In case you are wondering, simply creating a policy to enforce behavior of your people won't work.
The Computerworld "Security Manager's Journal" this week has a piece on discovering that people aren't following policy. After some hunting and discussion with a number of people, he decides to do a better job of communicating the policies, and he wants to find some policy management software (checks whether people read and understand). We had this stuff at my old company, and I suspect most of us forgot the policies shortly after we "read and understood" them. They had very little to do with how our regular business ran. I should admit that the system at least ensured everyone had heard that there was a policy.
Of course, policies and standard procedures are a problem, whether they are associated with IT or any other function of the business. The best "uptake" of these policies I have seen are when they are reinforced throughout the work environment. For example, we had some training on "good e-mail practice," and two days later our leadership were applying what they learned by suggesting an e-conversation stop because of the nature of the material.
It's every employee's responsibility to periodically review the company intranet for new information and to review policies and guidelines, I stressed. And I explained that by reviewing the policies, employees can help the company identify suspicious activity and prevent malicious code from being introduced into the network.
But that's not enough. I'm considering hosting a series of brown-bag lunch meetings and asking the HR department send out e-mails stressing the need to adhere to and understand security policies.
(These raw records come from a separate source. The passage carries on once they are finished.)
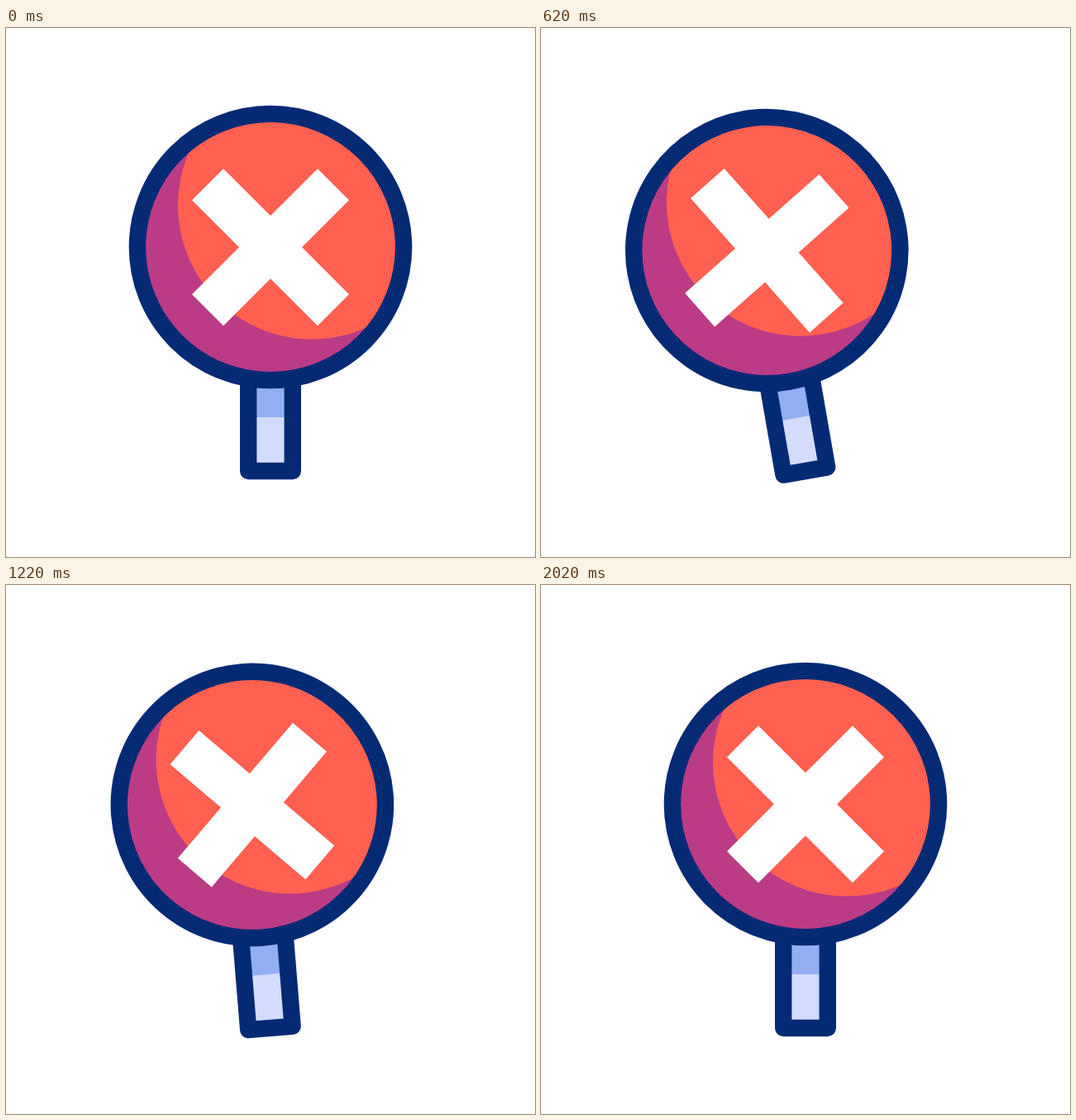
An HTML page that plays this animation: 640x640 px, repeating every 3000 ms.

```html
<!DOCTYPE html>
<html lang="en">
<head>
<meta charset="utf-8">
<title>Swinging cross sign</title>
<style>
html, body { margin: 0; width: 100%; height: 100%; overflow: hidden; background: #fff; }
svg { display: block; width: 100%; height: 100%; }
</style>
</head>
<body>
<svg viewBox="0 0 640 640">
  <clipPath id="disc"><circle cx="320" cy="265" r="161"/></clipPath>
  <g id="sign">
    <path fill="#d3dcfd" d="M293 420h54v116h-54z"/>
    <path fill="#92aff3" d="M293 420h54v51h-54z"/>
    <path fill="none" stroke="#042a74" stroke-width="20.4" stroke-linejoin="round" d="M293.2 425v111h53.6v-111"/>
    <g clip-path="url(#disc)">
      <circle cx="320" cy="265" r="161" fill="#bb3c85"/>
      <circle cx="370" cy="214.5" r="162" fill="#ff6050"/>
    </g>
    <circle cx="320" cy="265" r="161.1" fill="none" stroke="#042a74" stroke-width="20.4"/>
    <path id="cross" stroke="#fff" stroke-width="53.8" d="M-76-76 76 76M76-76-76 76"/>
  </g>
</svg>
<script>
const LOOP = 3000, STEP = 20;

// Turning points as [ms, value], joined by one shared ease
const swing = [[0, 0], [484, -14], [906, 8.3], [1321, -6], [1692, 2.6], [1860, -1.2], [2020, 0]];
const turn = [[255, 0], [973, 200], [1176, 180]];
const size = [[0, 1], [233, 0.8], [845, 1.08], [1176, 1]];

const ease = u => u * u / (u * u + (1 - u) ** 2);

function valueAt(keys, t) {
  let [from, value] = keys[0];
  for (const [to, next] of keys.slice(1)) {
    const u = Math.min(1, Math.max(0, (t - from) / (to - from)));
    value += (next - value) * ease(u);
    if (t < to) break;
    from = to;
  }
  return value;
}

const sign = document.getElementById('sign');
const cross = document.getElementById('cross');
const start = performance.now();

function draw() {
  const elapsed = Math.max(0, performance.now() - start) % LOOP;
  const t = Math.floor(elapsed / STEP) * STEP;
  sign.setAttribute('transform', `rotate(${valueAt(swing, t)} 320 537)`);
  cross.setAttribute('transform',
    `translate(320 265.2) rotate(${valueAt(turn, t)}) scale(${valueAt(size, t)})`);
  requestAnimationFrame(draw);
}
draw();
</script>
</body>
</html>
```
And I'm looking into deploying new tools that can help me enforce policy dissemination.